The remedy lies in the discovery of individual rights and the only system that can preserve them: capitalism. It is a false idea that the producer of wealth should feel guilty because of his ingenuity, creativity, and riches. Has he not earned the fruits of his effort? Is lie to be apologetic about virtue and success?
It is the task of libertarians to use every opportunity to promote the system under which no one is sacrificed, exploited, or treated unjustly for another’s sake. That system is capitalism, with its respect for individual rights. Its ruling principle is justice for all.
The Interstate Commerce Commission
—a system of laws and rules and an administration of those laws and rules in which the overweening goal is to maintain at as high a level as possible the cost of moving the country’s goods, in the interest of the financial welfare of the movers. The basic goal of regulatory policy is to maximize the earnings of the common carriers, particularly those in financial difficulty.
Much attention is given to the effect of technology upon institutions. Perhaps not as frequently noticed is the ability of institutions to counteract technology. The Interstate Commerce Commission and the regulatory system that it has helped to create have done a truly remarkable job of battling technology head on and, to a considerable extent, winning. The creation and maintenance of large barriers to entry where no significant natural barriers exist (for example, in motor trucking) has been a monumental task, which the ICC has executed successfully in little more than three decades. A motor carrier’s largest single asset is simply its permission to be a motor carrier.
From Indiana Business Review, March/April ¹968

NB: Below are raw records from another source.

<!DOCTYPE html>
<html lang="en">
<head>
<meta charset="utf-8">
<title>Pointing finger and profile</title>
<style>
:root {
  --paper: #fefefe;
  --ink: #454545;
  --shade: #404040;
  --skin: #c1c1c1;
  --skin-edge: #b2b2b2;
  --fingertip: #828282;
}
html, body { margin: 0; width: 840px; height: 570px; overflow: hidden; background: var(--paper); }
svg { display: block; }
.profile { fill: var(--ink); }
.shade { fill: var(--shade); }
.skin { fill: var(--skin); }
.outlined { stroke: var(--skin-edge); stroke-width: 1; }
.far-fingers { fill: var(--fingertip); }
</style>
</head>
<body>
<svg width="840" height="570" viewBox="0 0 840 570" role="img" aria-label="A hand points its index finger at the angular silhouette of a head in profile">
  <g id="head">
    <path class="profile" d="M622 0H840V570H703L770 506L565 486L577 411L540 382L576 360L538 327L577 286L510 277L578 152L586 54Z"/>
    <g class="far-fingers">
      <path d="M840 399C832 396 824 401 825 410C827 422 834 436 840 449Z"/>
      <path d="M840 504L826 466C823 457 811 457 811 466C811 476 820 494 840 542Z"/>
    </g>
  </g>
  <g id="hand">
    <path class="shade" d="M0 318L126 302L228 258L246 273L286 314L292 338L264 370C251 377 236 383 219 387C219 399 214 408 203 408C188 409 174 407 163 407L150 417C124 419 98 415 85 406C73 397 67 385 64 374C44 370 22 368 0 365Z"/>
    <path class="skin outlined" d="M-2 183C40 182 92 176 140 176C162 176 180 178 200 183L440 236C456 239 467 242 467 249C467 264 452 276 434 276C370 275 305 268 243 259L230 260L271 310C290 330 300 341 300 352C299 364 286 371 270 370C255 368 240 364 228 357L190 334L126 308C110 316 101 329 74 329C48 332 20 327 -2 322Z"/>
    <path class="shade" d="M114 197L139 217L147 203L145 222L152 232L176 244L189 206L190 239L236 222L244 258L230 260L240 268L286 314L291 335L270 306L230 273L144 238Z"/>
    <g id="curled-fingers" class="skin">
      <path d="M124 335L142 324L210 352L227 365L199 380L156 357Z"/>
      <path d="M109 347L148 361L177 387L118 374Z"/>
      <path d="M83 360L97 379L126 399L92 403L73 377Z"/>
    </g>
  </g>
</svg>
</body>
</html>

"The Nation—Topsy-Turvy World of Transportation Regulation" by David W. Maxwell, Professor of Business Economics and Public Policy, Indiana University